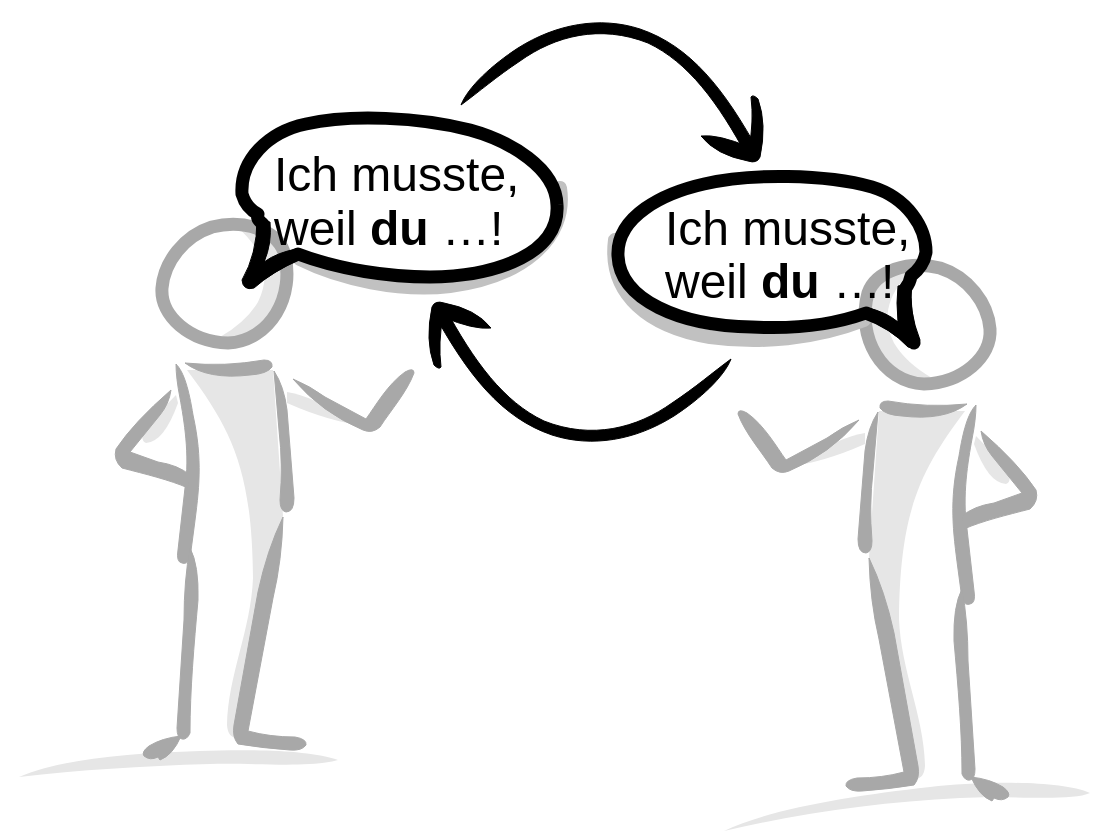
<!DOCTYPE html>
<html lang="de">
<head>
<meta charset="utf-8">
<title>Ich musste, weil du …!</title>
<style>
:root {
  --paper: #ffffff;
  --ink: #000000;
  --body: #a8a8a8;
  --shade: #e6e6e6;
  --bubble-shadow: #c1c1c1;
}
html, body { margin: 0; background: var(--paper); overflow: hidden; }
svg { display: block; width: 1112px; height: 837px; }
.shade { fill: var(--shade); }
.limb { fill: var(--body); stroke: var(--body); stroke-width: 1; stroke-linejoin: round; }
.head { fill: none; stroke: var(--body); stroke-width: 13; stroke-linejoin: round; }
.bubble { fill: none; stroke: var(--ink); stroke-width: 13; stroke-linecap: round; stroke-linejoin: round; }
.bubble-shadow { fill: none; stroke: var(--bubble-shadow); stroke-width: 14; stroke-linecap: round; }
.ink { fill: var(--ink); stroke: var(--ink); stroke-width: 1; stroke-linejoin: round; }
.speech { fill: var(--ink); font: 48px "Liberation Sans", Arial, sans-serif; }
.stress { font-weight: 700; }
</style>
</head>
<body>
<svg viewBox="0 0 1112 837" role="img" aria-label="Zwei Figuren geben sich gegenseitig die Schuld">
  <defs>
    <g id="person">
      <g class="shade">
        <path d="M236 226Q276 222 288 262C294 300 264 342 220 337Q246 322 258 302Q278 262 236 226Z"/>
        <path d="M187 370L273 370L283 516L262 590L241 738Q228 740 227 725C228 675 251 630 253 578C252 470 232 430 187 370Z"/>
        <path d="M176 395L148 424Q138 440 146 443Q164 442 178 403Z"/>
        <path d="M287 392Q310 395 366 426Q330 422 287 403Z"/>
      </g>
      <path class="head" d="M212 227C244 219 276 230 284 252C296 296 270 341 228 343C190 342 160 316 162 288C164 262 184 236 212 227Z"/>
      <g class="limb">
        <path id="neck" d="M185 363Q225 367 264 360Q273 360 272 367Q267 374 250 375Q208 380 185 363Z"/>
        <path id="back" d="M176 364C184 372 189 390 193 415C203 460 199 490 194 528L190 558Q187 565 182 563Q176 562 178 550L185 488C190 455 184 420 180 398Q176 378 176 364Z"/>
        <path id="front" d="M274 371Q284 386 287 410L294 498Q294 512 286 512Q280 511 280 500Q283 465 279 430Z"/>
        <path id="arm-on-hip" d="M171 390Q169 404 160 415L130 452L158 462Q178 465 190 475L188 488C170 480 145 474 122 468Q113 460 116 449Q134 422 171 390Z"/>
        <path id="raised-arm" d="M293 379Q310 386 325 397L366 419C376 405 388 384 405 372Q414 367 414 373C407 392 391 410 380 427Q372 434 363 430Q322 413 293 379Z"/>
        <path id="rear-leg" d="M190 548Q199 565 198 600C194 645 190 690 190 733Q187 740 182 739Q177 738 177 728L184 620Q184 580 190 548Z"/>
        <path id="front-leg" d="M283 517Q282 560 273 598L248 731Q270 737 295 737Q307 739 306 745Q302 751 290 750Q262 748 238 744Q232 737 234 725L258 592Q267 550 283 517Z"/>
        <path id="rear-foot" d="M181 736Q162 738 149 746Q141 752 144 756Q150 761 158 757L160 760Q173 755 181 736Z"/>
      </g>
    </g>

    <g id="arrow" class="ink">
      <path d="M461 105C468 87 492 65 518 48C556 24 600 16 640 29C690 46 724 88 760 154L748 158C718 102 688 62 648 43C600 24 555 36 520 61C496 77 480 91 461 105Z"/>
      <path d="M701 136Q718 134 749 147Q754 122 751 97Q753 94 758 99Q767 124 760 157Q757 164 748 161Q716 155 701 136Z"/>
    </g>
  </defs>

  <rect width="1112" height="837" fill="var(--paper)"/>

  <g id="ground" class="shade">
    <path d="M19 777C60 759 130 753 200 751C250 749 310 750 338 760C310 768 260 763 210 764C140 766 80 770 19 777Z"/>
    <path d="M724 831C770 809 850 796 930 787C980 781 1060 780 1090 793C1070 802 1010 795 960 798C880 802 800 813 724 831Z"/>
  </g>

  <use href="#person"/>
  <use href="#person" transform="translate(1152 41) scale(-1 1)"/>

  <g id="left-speech">
    <path class="bubble-shadow" d="M560 188C568 240 520 277 450 286C400 292 340 279 300 259"/>
    <path class="bubble" d="M298 254C340 270 390 277 430 277C500 276 560 252 557 205C556 168 510 141 470 130C420 117 350 114 306 124C268 132 240 160 242 194Q246 208 258 214Q256 219 263 224Q264 252 250 282Q272 265 298 254Z"/>
    <path class="ink" d="M257 220L270 222Q272 244 264 262Q278 252 297 249L300 259Q272 272 254 288Q243 291 242 280Q257 254 257 220Z"/>
    <text class="speech" x="274" y="191">Ich musste,<tspan x="274" y="245">weil <tspan class="stress">du</tspan> …!</tspan></text>
  </g>

  <g id="right-speech">
    <path class="bubble-shadow" d="M615 240C608 295 650 327 710 337C760 344 815 339 864 320"/>
    <path class="bubble" d="M866 313C830 326 790 329 752 327C680 326 620 300 618 256C616 216 664 193 704 184C750 173 826 174 872 187C908 198 926 228 926 252Q924 266 911 276Q910 283 905 289Q904 318 914 343Q892 322 866 313Z"/>
    <path class="ink" d="M898 286L912 284Q908 310 920 340Q919 351 908 347Q890 328 864 318L868 308Q886 312 898 322Q896 302 898 286Z"/>
    <text class="speech" x="665" y="245">Ich musste,<tspan x="665" y="298">weil <tspan class="stress">du</tspan> …!</tspan></text>
  </g>

  <g id="cycle">
    <use href="#arrow"/>
    <use href="#arrow" transform="translate(1192 464) rotate(180)"/>
  </g>
</svg>
</body>
</html>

- **Task to complete**
Reproduce each line of the records in which the word "bubble" appears.

- **The completed task**
  --bubble-shadow: #c1c1c1;
.bubble { fill: none; stroke: var(--ink); stroke-width: 13; stroke-linecap: round; stroke-linejoin: round; }
.bubble-shadow { fill: none; stroke: var(--bubble-shadow); stroke-width: 14; stroke-linecap: round; }
    <path class="bubble-shadow" d="M560 188C568 240 520 277 450 286C400 292 340 279 300 259"/>
    <path class="bubble" d="M298 254C340 270 390 277 430 277C500 276 560 252 557 205C556 168 510 141 470 130C420 117 350 114 306 124C268 132 240 160 242 194Q246 208 258 214Q256 219 263 224Q264 252 250 282Q272 265 298 254Z"/>
    <path class="bubble-shadow" d="M615 240C608 295 650 327 710 337C760 344 815 339 864 320"/>
    <path class="bubble" d="M866 313C830 326 790 329 752 327C680 326 620 300 618 256C616 216 664 193 704 184C750 173 826 174 872 187C908 198 926 228 926 252Q924 266 911 276Q910 283 905 289Q904 318 914 343Q892 322 866 313Z"/>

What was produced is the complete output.